We have reached that time in the semester when students will begin to realize all the things they have not done so far will catch up with them sooner rather than later. I realize on this side too. It is busy; it is overwhelming, but there is no choice, but to keep working. Well there are other choices, but I am not sure I want those consequences. Over the weekend, I did get a lot done, but not even close to all of what I needed to get done. I have noted with my colleagues who have a spouse and children, I do not know how they accomplish all of that. Sometimes, I am very happy that I can go to my house and simply shut the door. Even now, while the weekend was more hectic and crowded than I actually knew how to manage, I find myself fluctuating like barometric pressure during a storm front. I am grateful to my neighbor and incredible handy-person for helping me repair (rebuild) my dresser in my bedroom. Amazing what we found when we tore things apart. I am quite sure my dresser is stronger and better than it was out of the factory at this point. It was also enjoyable to work with him. He is a veteran Navy pilot, and salty in his own way, but he has a way of cutting through BS, much like my father. He is not old enough to be my father, but certainly an elder brother.

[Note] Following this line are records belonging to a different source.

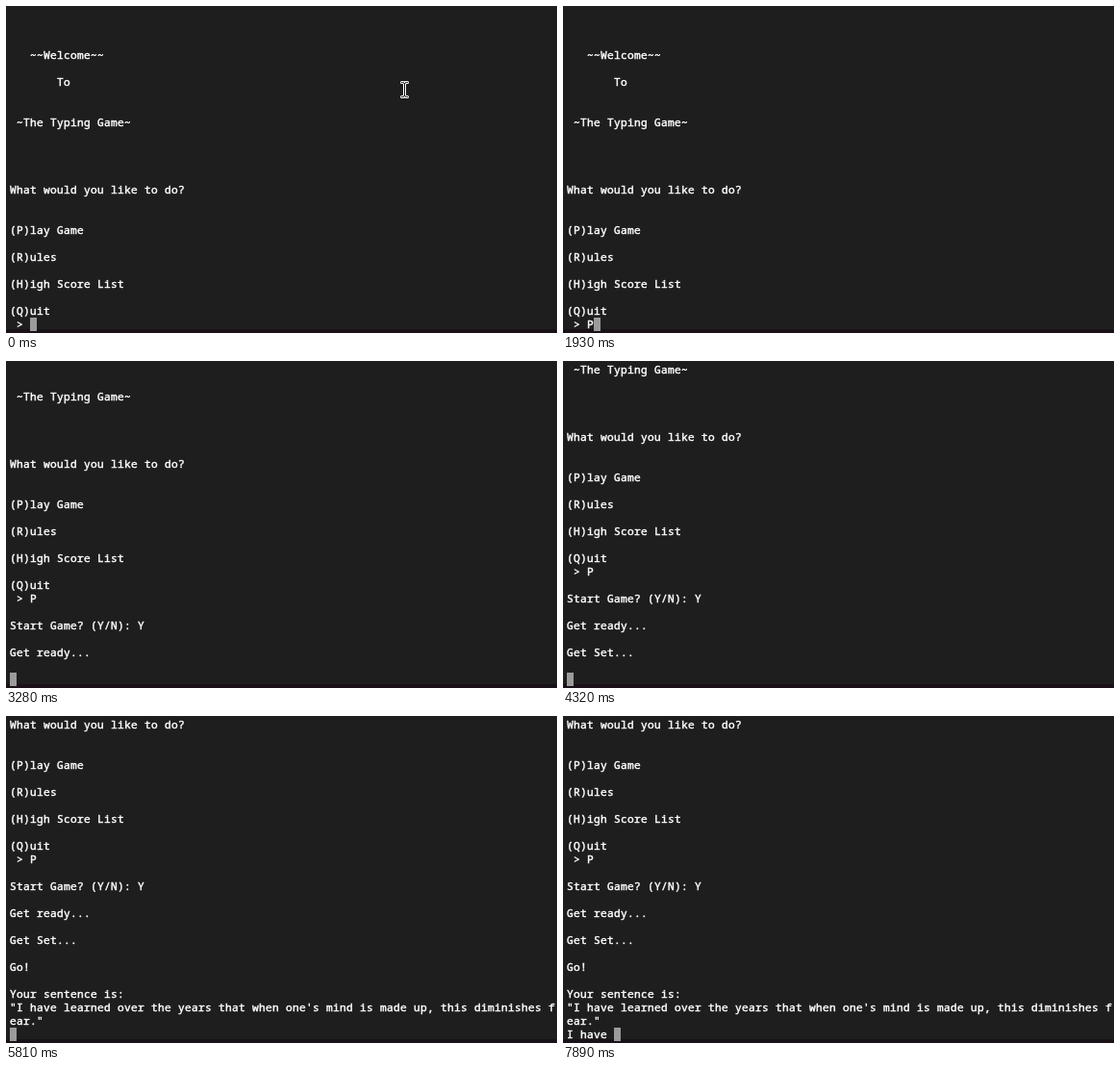
Recreate the animation shown at these times as an HTML page. Size 573 px wide and 340 px high, loop 8000 ms.

```html
<!DOCTYPE html>
<html lang="en">
<head>
<meta charset="utf-8">
<title>Typing game</title>
<style>
  html, body { margin: 0; width: 100%; height: 100%; overflow: hidden; background: #1e1e1e; }
  svg { display: block; }
  text {
    font: 11.2px "Noto Sans Mono", "DejaVu Sans Mono", monospace;
    fill: #fff; stroke: #fff; stroke-width: .45px; white-space: pre;
  }
</style>
</head>
<body>
<svg width="573" height="340" viewBox="0 0 573 340">
  <defs>
    <path id="beam" d="M-3-7.5H-2Q0-7.5 0-5.5Q0-7.5 2-7.5H3M0-5.5V5.5M-3 7.5H-2Q0 7.5 0 5.5Q0 7.5 2 7.5H3"/>
  </defs>
  <rect width="573" height="340" fill="#1e1e1e"/>
  <rect y="336" width="573" height="4" fill="#1a1118"/>
  <rect id="caret" y="324" width="7" height="14" fill="#9b9b9b"/>
  <g id="screen"></g>
  <g id="pointer" fill="none" stroke-linecap="round" stroke-linejoin="round">
    <use href="#beam" stroke="#fff" stroke-width="3"/>
    <use href="#beam" stroke="#111"/>
  </g>
</svg>
<script>
const LOOP = 8000, TICK = 149.05, LEAD = 10;
const COL = 7, ROW = 14, LEFT = 4, BASE = 13, ROWS = 24, COLS = 81;

const menu = `


   ~~Welcome~~

       To


 ~The Typing Game~




What would you like to do?


(P)lay Game

(R)ules

(H)igh Score List

(Q)uit
 > `;

const sentence = `Your sentence is:
"I have learned over the years that when one's mind is made up, this diminishes f
ear."
`;

// Terminal session: [tick, text added]
const session = [
  [0, menu],
  [13, "P"],
  [15, "\n\nStart Game? (Y/N): "],
  [21, "Y"],
  [22, "\n\nGet ready...\n\n"],
  [29, "Get Set...\n\n"],
  [36, "Go!\n\n"],
  [39, sentence],
  [46, "I"], [47, " "], [50, "ha"], [51, "v"], [52, "e"], [53, " "]
];

const $ = id => document.getElementById(id);
const screen = $("screen"), caret = $("caret"), pointer = $("pointer");

const columns = Array.from({ length: COLS }, (_, c) => LEFT + c * COL).join(" ");
const rows = Array.from({ length: ROWS }, (_, i) => {
  const el = document.createElementNS("http://www.w3.org/2000/svg", "text");
  el.setAttribute("x", columns);
  el.setAttribute("y", BASE + i * ROW);
  return screen.appendChild(el);
});

function drawScreen(tick) {
  const output = session.filter(([at]) => at <= tick).map(([, text]) => text).join("");
  const lines = output.split("\n").slice(-ROWS);
  rows.forEach((el, i) => { el.textContent = lines[i]; });
  caret.setAttribute("x", LEFT + lines.at(-1).length * COL);
}

// The pointer sweeps down in three slowing hops, then hides.
function drawPointer(tick) {
  const x = 414.5 + 28 * tick, y = 87 + 134.5 * tick - 13.5 * tick ** 2;
  pointer.setAttribute("transform", `translate(${x} ${y})`);
  pointer.style.display = tick < 3 ? "" : "none";
}

const start = performance.now();
let shown;
function frame() {
  const time = (performance.now() - start) % LOOP;
  const tick = Math.floor((time + LEAD) / TICK);
  if (tick !== shown) {
    shown = tick;
    drawScreen(tick);
    drawPointer(tick);
  }
  requestAnimationFrame(frame);
}
frame();
</script>
</body>
</html>
```
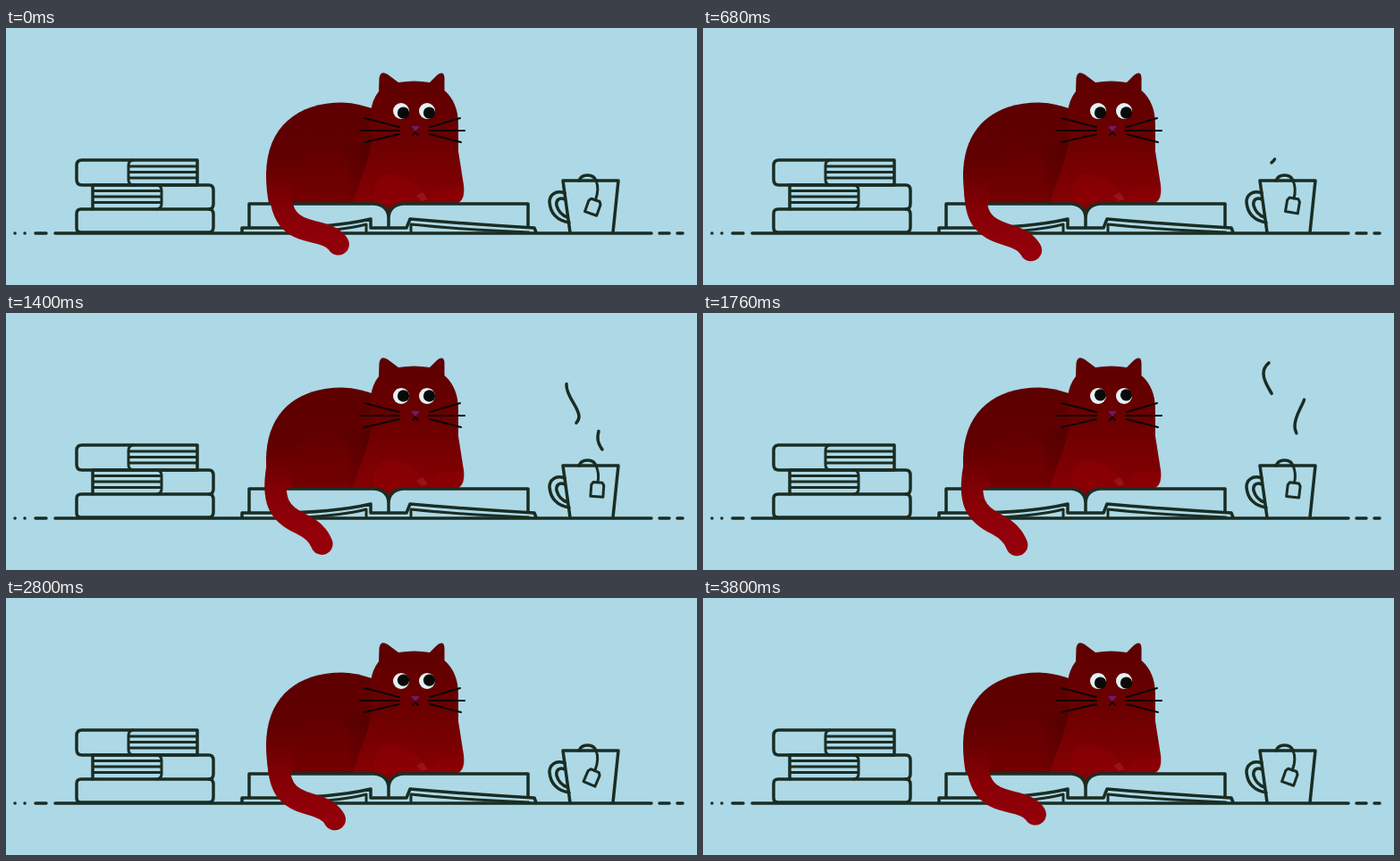
These frames come from a looping animation (773 px wide and 288 px high, 4 s). An HTML page:

```html
<!DOCTYPE html>
<html lang="en">
<head>
<meta charset="utf-8">
<title>Cat on a book</title>
<style>
html, body { margin: 0; height: 100%; overflow: hidden; background: #add8e6; }
svg { display: block; width: 773px; height: 288px; }
.ink { fill: none; stroke: #1a2d23; stroke-width: 3.5; stroke-linecap: round; stroke-linejoin: round; }
.thin { stroke-width: 3; }
</style>
</head>
<body>
<svg viewBox="0 0 773 288">
  <defs>
    <linearGradient id="bodyFill" gradientUnits="userSpaceOnUse" x1="0" y1="84" x2="0" y2="197">
      <stop offset="0" stop-color="#5e0000"/>
      <stop offset=".5" stop-color="#600000"/>
      <stop offset="1" stop-color="#780002"/>
    </linearGradient>
    <linearGradient id="shade" gradientUnits="userSpaceOnUse" x1="376" y1="0" x2="412" y2="0">
      <stop offset="0" stop-color="#500000" stop-opacity="0"/>
      <stop offset="1" stop-color="#500000" stop-opacity=".7"/>
    </linearGradient>
    <linearGradient id="thighFill" gradientUnits="userSpaceOnUse" x1="0" y1="125" x2="0" y2="197">
      <stop offset="0" stop-color="#600000"/>
      <stop offset="1" stop-color="#740000"/>
    </linearGradient>
    <linearGradient id="frontFill" gradientUnits="userSpaceOnUse" x1="0" y1="52" x2="0" y2="197">
      <stop offset="0" stop-color="#5e0000"/>
      <stop offset=".5" stop-color="#6c0000"/>
      <stop offset="1" stop-color="#860003"/>
    </linearGradient>
    <linearGradient id="tailFill" gradientUnits="userSpaceOnUse" x1="0" y1="160" x2="0" y2="250">
      <stop offset="0" stop-color="#680000"/>
      <stop offset=".5" stop-color="#860006"/>
      <stop offset="1" stop-color="#94000a"/>
    </linearGradient>
  </defs>

  <!-- ground and stacked books -->
  <g class="ink">
    <path d="M10 230h.1M21 230h.1M33 230h12M55 230H722M731 230h11M751 230h6"/>
    <path d="M84 203H227Q232 203 232 209V223Q232 229 227 229H84Q79 229 79 224V208Q79 203 84 203Z"/>
    <path d="M97 203V176H227Q232 176 232 182V197Q232 203 227 203"/>
    <path d="M214 148V176H85Q79 176 79 170V154Q79 148 85 148Z"/>
    <path class="thin" d="M169 176Q174 177 174 182V197Q174 202 169 203M98 182.500H173M98 189H173M98 195.500H173"/>
    <path class="thin" d="M142 148Q137 149 137 154V170Q137 175 142 176M138 155H213M138 161.500H213M138 168H213"/>
  </g>

  <!-- cup -->
  <g class="ink">
    <path d="M623 171H685L679 229M623 171L631 229"/>
    <path d="M625 185C614 181 608 188 608 195C609 208 617 216 630 218"/>
    <path d="M625 192C619 189 615 193 616 199C618 206 622 210 628 212"/>
    <path d="M641 171C644 163 657 163 660 171"/>
    <path id="string" class="thin"/>
    <path id="tag" class="thin" d="M-5 0H5L7 3V16H-7V3Z"/>
    <path id="steamA" pathLength="1" d="M636 112Q641 108 641 103C641 93 627 81 627 68Q627 61 633 56"/>
    <path id="steamB" pathLength="1" d="M667 140Q662 133 662 127C662 112 674 102 674 89Q674 83 670 79"/>
  </g>

  <!-- cat -->
  <path fill="url(#bodyFill)" d="M294 197Q291 180 291 165C291 110 327 83.500 376 83.500Q396 84 420 94V197Z"/>
  <path fill="url(#shade)" d="M376 128Q398 132 412 126V196H376Z"/>
  <path fill="url(#thighFill)" d="M340 130C366 122 383 138 383 162C383 177 380 188 374 196H320Q326 150 340 130Z"/>
  <path fill="url(#frontFill)" d="M408 95Q409 81 417 71L417.500 56Q419 47 427 52L439 61Q457 58 474 61L482 53Q490 47 490.500 56V70C501 79 506 92 506 108V138L512 176Q514 197 500 197H440Q428 199 428 213Q428 199 412 197H388C394 172 404 158 409 128Z"/>
  <g fill="#98000a" opacity=".35">
    <path d="M412 196Q409 165 430 164Q456 169 470 188L466 196Z"/>
    <path d="M474 196Q476 180 492 178H512Q515 196 501 197Z"/>
  </g>
  <path fill="#b04050" opacity=".3" d="M459 188L466 184L472 192L465 194Z"/>

  <!-- open book -->
  <g class="ink">
    <path d="M272 223V197H412Q428 199 428 213Q428 199 444 197H584V223M428 213V222"/>
    <path d="M264 229V224H300Q365 224 408 214V224H448L452 214Q520 220 591 224L593 229"/>
    <path class="thin" d="M330 229Q375 227 403 220V229M453 229V220Q510 226 585 229"/>
  </g>

  <path id="tail" fill="none" stroke="url(#tailFill)" stroke-width="24.500" stroke-linecap="round"/>
  <path fill="url(#tailFill)" d="M291 160H317L320 196L303 200Q292 192 291 160Z"/>

  <!-- face -->
  <g fill="#e2f2f4"><circle cx="442" cy="93" r="9"/><circle cx="471" cy="93" r="9"/></g>
  <g id="pupils" fill="#080a0a"><circle cx="444.500" r="6.600"/><circle cx="473.500" r="6.600"/></g>
  <path fill="none" stroke="#0c0606" stroke-width="2" stroke-linecap="round" d="M401 101L440 111M396 115H440M401 128L440 119M474 111L508 101M473 115H513M474 119L509 128"/>
  <path fill="none" stroke="#180008" stroke-width="1.800" stroke-linecap="round" d="M458 114V117L455 120M458 117L461 120"/>
  <path fill="#6c1b70" d="M453 110H463L458 116Z"/>
</svg>
<script>
const LOOP = 4000, START = 120, END = 3800;
const el = id => document.getElementById(id);
const clamp = (v, lo, hi) => Math.min(hi, Math.max(lo, v));
const ramp = (t, from, to) => clamp((t - from) / (to - from), 0, 1);
const wave = (t, peak) => Math.cos(2 * Math.PI * (t - peak) / (END - START));

function drawTail(t) {
  const q = 0.5 + 0.5 * wave(t, 1710);
  const bump = 14 * q * (1 - q);
  const at = (x0, y0, x1, y1, k = 0) =>
    `${x0 + (x1 - x0) * q + bump * k} ${y0 + (y1 - y0) * q}`;
  el("tail").setAttribute("d",
    `M305 165C${at(306, 215, 294, 212)} ${at(320, 223, 306, 226)} ${at(345, 228, 329, 237, 0.5)}` +
    `Q${at(366, 232, 346, 246, 1)} ${at(372, 241.5, 351, 260, 1)}`);
}

function drawTag(t) {
  const angle = 14.5 + 10.5 * wave(t, 3160);
  const x = 662.7 - 0.17 * angle, y = 189 + 0.2 * angle;
  el("string").setAttribute("d", `M660 171Q664 180 ${x} ${y}`);
  el("tag").setAttribute("transform", `translate(${x} ${y}) rotate(${angle})`);
}

// A dash runs up the curve while the curve itself drifts upwards.
function drawSteam(id, t, headFrom, headTo, tailFrom, tailTo) {
  const path = el(id);
  const head = ramp(t, headFrom, headTo), tail = ramp(t, tailFrom, tailTo);
  path.style.display = head > tail ? "" : "none";
  path.setAttribute("stroke-dasharray", `${head - tail} 2`);
  path.setAttribute("stroke-dashoffset", -tail);
  path.setAttribute("transform", `translate(0 ${(1760 - t) * 0.036})`);
}

function frame(now) {
  const t = clamp(now % LOOP, START, END);
  drawTail(t);
  drawTag(t);
  drawSteam("steamA", t, 600, 1600, 1360, 2380);
  drawSteam("steamB", t, 1080, 2050, 1670, 2650);
  el("pupils").setAttribute("transform", `translate(0 ${93.2 + 2 * wave(t, 400)})`);
  requestAnimationFrame(frame);
}
frame(0);
</script>
</body>
</html>
```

I am sitting in my office and trying to manage a list of things, but getting up around 3:30 this morning has taken its toll a bit. I am struggling to focus and stay away. That is, in part, why I am working on a blog. This forces me to focus and perhaps it will roll over into the other things I need to do. I did get a number of those things that have been on the list for a while checked off, but that means other things did not get done as quickly or aptly as I would like. It has been a hectic few days, and I realize how much commotion and things that clutter my space overwhelm me.

It causes me to question other things. Over the weekend I went to two events: first, the 11th Annual LGBTQA Fundraiser. It was a wonderful event as is usually the case; the second was the opening night of the new production at the Bloomsburg Theatre Ensemble. The play was titled The Curious Incident of the Dog in the Nighttime and the primary actor was a young man named Stephen Fala. Incredible and stunning are the two words that come to mind. Oops @)%*T#! I hit publish rather than update.  More to come. . . . I sometimes wonder, and it is not that difficult to imagine, what it might have been like to be a person with a learning disability. I do have physical disabilities because of my Crohn’s, though many might question that categorization. I know that I am fortunate being as premature as I was in 1955. I am still somewhat stupefied by the fact that I did not have more complications from a 17 oz. birthweight. I remember as a child having family friends who had a child who had severe mental disabilities. Back that time, he was not even living at home. What it causes me to remember is how incredibly fortunate I am to have the capabilities I do. As I sit here my office, I look at the abilities of so many capable people and I see such a variety of effort put forth. I know from my own life, it took some time to realize that putting forth a strong effort was not only reasonable, it was necessary.

Well, I have other necessary things to manage: grading, bills, medical stuff, and a boatload of other things. All in all, it will be another busy week, but it is all good. Indeed, it is more than a feeling, it just is. The one band I wish I would have been able to see in concert back in the day, and it reminds me of when I first attempted college. Enjoy.

Thanks as always for reading.

Dr. Martin